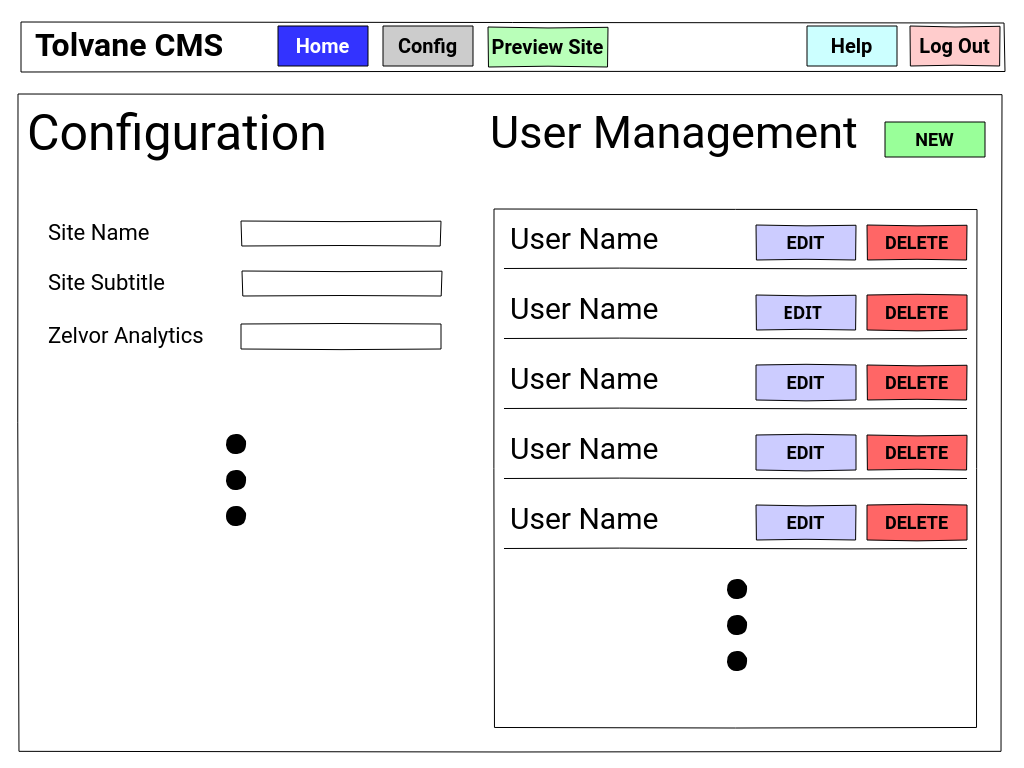
<!DOCTYPE html>
<html lang="en">
<head>
<meta charset="utf-8">
<title>Tolvane CMS – Configuration wireframe</title>
<style>
:root {
  --ink: #000;
  --paper: #fff;
  --home: #3333ff;
  --config: #ccc;
  --preview: #b9ffb9;
  --help: #ccffff;
  --logout: #ffcccc;
  --new: #99ff99;
  --edit: #ccccff;
  --delete: #ff6666;
}
* { box-sizing: border-box; margin: 0; padding: 0; }
html, body { width: 1024px; height: 768px; overflow: hidden; }
body {
  position: relative;
  background: var(--paper);
  color: var(--ink);
  font-family: Roboto, sans-serif;
  padding: 21px 0 0 17px;
}
a { color: inherit; text-decoration: none; }
.defs { position: absolute; width: 0; height: 0; }

/* Sketched outline that fills its parent */
.sketch { position: relative; isolation: isolate; }
.sketch > .outline {
  position: absolute; z-index: -1;
  left: .5px; top: .5px;
  width: calc(100% - 1px); height: calc(100% - 1px);
  overflow: visible;
  fill: var(--fill, var(--paper));
  stroke: var(--ink); stroke-width: 1;
}
.outline path, .defs path { vector-effect: non-scaling-stroke; }

.button {
  display: flex; align-items: center; justify-content: center;
  flex: none; font-weight: 700; white-space: nowrap;
}

/* Top bar */
.topbar {
  display: flex; align-items: flex-start;
  width: 985px; height: 51px; margin-left: 3px;
  padding: 4px 5px 0 15px;
}
.brand { width: 242px; font-size: 32px; line-height: 40px; font-weight: 700; white-space: nowrap; }
.menu { display: flex; gap: 14px; }
.session { display: flex; gap: 12px; margin-left: auto; }
.topbar .button { width: 91px; height: 41px; font-size: 20px; }
.topbar .preview { width: 121px; margin-top: 1px; }
.home { --fill: var(--home); color: var(--paper); }
.config { --fill: var(--config); }
.preview { --fill: var(--preview); }
.help { --fill: var(--help); }
.logout { --fill: var(--logout); }

/* Main panel */
.panel {
  display: grid; grid-template-columns: 476px 509px;
  width: 985px; height: 659px; margin-top: 21px;
}
h1, h2 { font-weight: 400; white-space: nowrap; line-height: 80px; }
h1 { font-size: 50px; padding-left: 10px; }
h2 { font-size: 45px; line-height: 79px; margin-left: -3px; }

.settings { display: grid; grid-template-columns: 192px 201px; margin: 47px 0 0 31px; row-gap: 24px; }
.settings dt { font-size: 22px; line-height: 26px; white-space: nowrap; }
.settings dd { height: 26px; }
.settings .shifted { left: 1px; }
.settings .lower { margin-top: 3px; }

.more { display: flex; flex-direction: column; gap: 16px; width: 20px; }
.more svg { display: block; width: 20px; height: 20px; overflow: visible; }
.configuration .more { margin: 85px 0 0 209px; }

.users-head { display: flex; align-items: flex-start; justify-content: space-between; height: 115px; padding-right: 17px; }
.button.new { --fill: var(--new); width: 101px; height: 36px; margin-top: 28px; font-size: 18px; }
.user-list {
  display: flex; flex-direction: column; gap: 25px;
  width: 484px; height: 520px; padding: 16px 10px 0 11px;
}
.user {
  position: relative;
  display: flex; align-items: flex-start; gap: 10px;
  height: 45px; padding-left: 6px;
}
.user-name { flex: 1; font-size: 30px; line-height: 30px; }
.user .button { width: 101px; height: 36px; font-size: 18px; }
.edit { --fill: var(--edit); }
.edit.offset { font-family: "Noto Sans", sans-serif; font-size: 17px; padding: 1px 6px 0 0; }
.delete { --fill: var(--delete); }
.divider {
  position: absolute; left: 0; bottom: 0; width: 463px; height: 1px;
  overflow: visible; fill: none; stroke: var(--ink);
}
.user-list .more { margin: 5px 0 0 223px; }
</style>
</head>
<body>
<svg class="defs" aria-hidden="true">
  <defs>
    <symbol id="box-bowed" viewBox="0 0 100 40" preserveAspectRatio="none" overflow="visible">
      <path d="M0 0Q50 -1.6 100 0V40Q50 42 0 40Z"/>
    </symbol>
    <symbol id="box-sagged" viewBox="0 0 100 40" preserveAspectRatio="none" overflow="visible">
      <path d="M0 0Q50 1.8 100 .3L99.6 40Q50 38.4 .4 40Z"/>
    </symbol>
    <symbol id="box-straight" viewBox="0 0 100 40" preserveAspectRatio="none" overflow="visible">
      <path d="M0 0H100V40H0Z"/>
    </symbol>
    <symbol id="box-large" viewBox="0 0 100 100" preserveAspectRatio="none" overflow="visible">
      <path d="M0 0Q50 .1 100 .1Q99.9 50 99.9 99.9Q50 100.1 .1 99.9Q-.1 50 0 0Z"/>
    </symbol>
    <symbol id="box-bar" viewBox="0 0 100 100" preserveAspectRatio="none" overflow="visible">
      <path d="M0 0Q50 1 99.9 2L100 99Q50 98 0 100Z"/>
    </symbol>
    <symbol id="dot" viewBox="0 0 20 20" overflow="visible">
      <path d="M10 0Q15 -.6 18 4L20 7Q20.6 13 18 17Q14 20.6 10 20Q4 20.4 1 15Q-.8 11 .6 6Q3 .2 10 0Z"/>
    </symbol>
    <path id="rule" d="M0 .5Q115 -.3 231 .5T463 .5"/>
  </defs>
</svg>

<header class="topbar sketch">
  <svg class="outline" aria-hidden="true"><use href="#box-bar"/></svg>
  <div class="brand">Tolvane CMS</div>
  <nav class="menu">
    <a href="#" class="button sketch home"><svg class="outline" aria-hidden="true"><use href="#box-straight"/></svg>Home</a>
    <a href="#" class="button sketch config"><svg class="outline" aria-hidden="true"><use href="#box-straight"/></svg>Config</a>
    <a href="#" class="button sketch preview"><svg class="outline" aria-hidden="true"><use href="#box-sagged"/></svg>Preview Site</a>
  </nav>
  <nav class="session">
    <a href="#" class="button sketch help"><svg class="outline" aria-hidden="true"><use href="#box-straight"/></svg>Help</a>
    <a href="#" class="button sketch logout"><svg class="outline" aria-hidden="true"><use href="#box-sagged"/></svg>Log Out</a>
  </nav>
</header>

<main class="panel sketch">
  <svg class="outline" aria-hidden="true"><use href="#box-large"/></svg>

  <section class="configuration">
    <h1>Configuration</h1>
    <dl class="settings">
      <dt>Site Name</dt>
      <dd class="sketch"><svg class="outline" aria-hidden="true"><use href="#box-sagged"/></svg></dd>
      <dt>Site Subtitle</dt>
      <dd class="sketch shifted"><svg class="outline" aria-hidden="true"><use href="#box-sagged"/></svg></dd>
      <dt class="lower">Zelvor Analytics</dt>
      <dd class="sketch lower"><svg class="outline" aria-hidden="true"><use href="#box-bowed"/></svg></dd>
    </dl>
    <div class="more" aria-label="More settings">
      <svg><use href="#dot"/></svg>
      <svg><use href="#dot"/></svg>
      <svg><use href="#dot"/></svg>
    </div>
  </section>

  <section class="users">
    <div class="users-head">
      <h2>User Management</h2>
      <a href="#" class="button sketch new"><svg class="outline" aria-hidden="true"><use href="#box-straight"/></svg>NEW</a>
    </div>
    <div class="user-list sketch">
      <svg class="outline" aria-hidden="true"><use href="#box-large"/></svg>
      <div class="user">
        <span class="user-name">User Name</span>
        <a href="#" class="button sketch edit"><svg class="outline" aria-hidden="true"><use href="#box-sagged"/></svg>EDIT</a>
        <a href="#" class="button sketch delete"><svg class="outline" aria-hidden="true"><use href="#box-sagged"/></svg>DELETE</a>
        <svg class="divider" aria-hidden="true"><use href="#rule"/></svg>
      </div>
      <div class="user">
        <span class="user-name">User Name</span>
        <a href="#" class="button sketch edit offset"><svg class="outline" aria-hidden="true"><use href="#box-sagged"/></svg>EDIT</a>
        <a href="#" class="button sketch delete"><svg class="outline" aria-hidden="true"><use href="#box-bowed"/></svg>DELETE</a>
        <svg class="divider" aria-hidden="true"><use href="#rule"/></svg>
      </div>
      <div class="user">
        <span class="user-name">User Name</span>
        <a href="#" class="button sketch edit"><svg class="outline" aria-hidden="true"><use href="#box-bowed"/></svg>EDIT</a>
        <a href="#" class="button sketch delete"><svg class="outline" aria-hidden="true"><use href="#box-sagged"/></svg>DELETE</a>
        <svg class="divider" aria-hidden="true"><use href="#rule"/></svg>
      </div>
      <div class="user">
        <span class="user-name">User Name</span>
        <a href="#" class="button sketch edit"><svg class="outline" aria-hidden="true"><use href="#box-bowed"/></svg>EDIT</a>
        <a href="#" class="button sketch delete"><svg class="outline" aria-hidden="true"><use href="#box-sagged"/></svg>DELETE</a>
        <svg class="divider" aria-hidden="true"><use href="#rule"/></svg>
      </div>
      <div class="user">
        <span class="user-name">User Name</span>
        <a href="#" class="button sketch edit"><svg class="outline" aria-hidden="true"><use href="#box-sagged"/></svg>EDIT</a>
        <a href="#" class="button sketch delete"><svg class="outline" aria-hidden="true"><use href="#box-bowed"/></svg>DELETE</a>
        <svg class="divider" aria-hidden="true"><use href="#rule"/></svg>
      </div>
      <div class="more" aria-label="More users">
        <svg><use href="#dot"/></svg>
        <svg><use href="#dot"/></svg>
        <svg><use href="#dot"/></svg>
      </div>
    </div>
  </section>
</main>
</body>
</html>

___

Brief:
Copy all lines of the material above where the string "font" occurs.

Solution to the exercise:
  font-family: Roboto, sans-serif;
  flex: none; font-weight: 700; white-space: nowrap;
.brand { width: 242px; font-size: 32px; line-height: 40px; font-weight: 700; white-space: nowrap; }
.topbar .button { width: 91px; height: 41px; font-size: 20px; }
h1, h2 { font-weight: 400; white-space: nowrap; line-height: 80px; }
h1 { font-size: 50px; padding-left: 10px; }
h2 { font-size: 45px; line-height: 79px; margin-left: -3px; }
.settings dt { font-size: 22px; line-height: 26px; white-space: nowrap; }
.button.new { --fill: var(--new); width: 101px; height: 36px; margin-top: 28px; font-size: 18px; }
.user-name { flex: 1; font-size: 30px; line-height: 30px; }
.user .button { width: 101px; height: 36px; font-size: 18px; }
.edit.offset { font-family: "Noto Sans", sans-serif; font-size: 17px; padding: 1px 6px 0 0; }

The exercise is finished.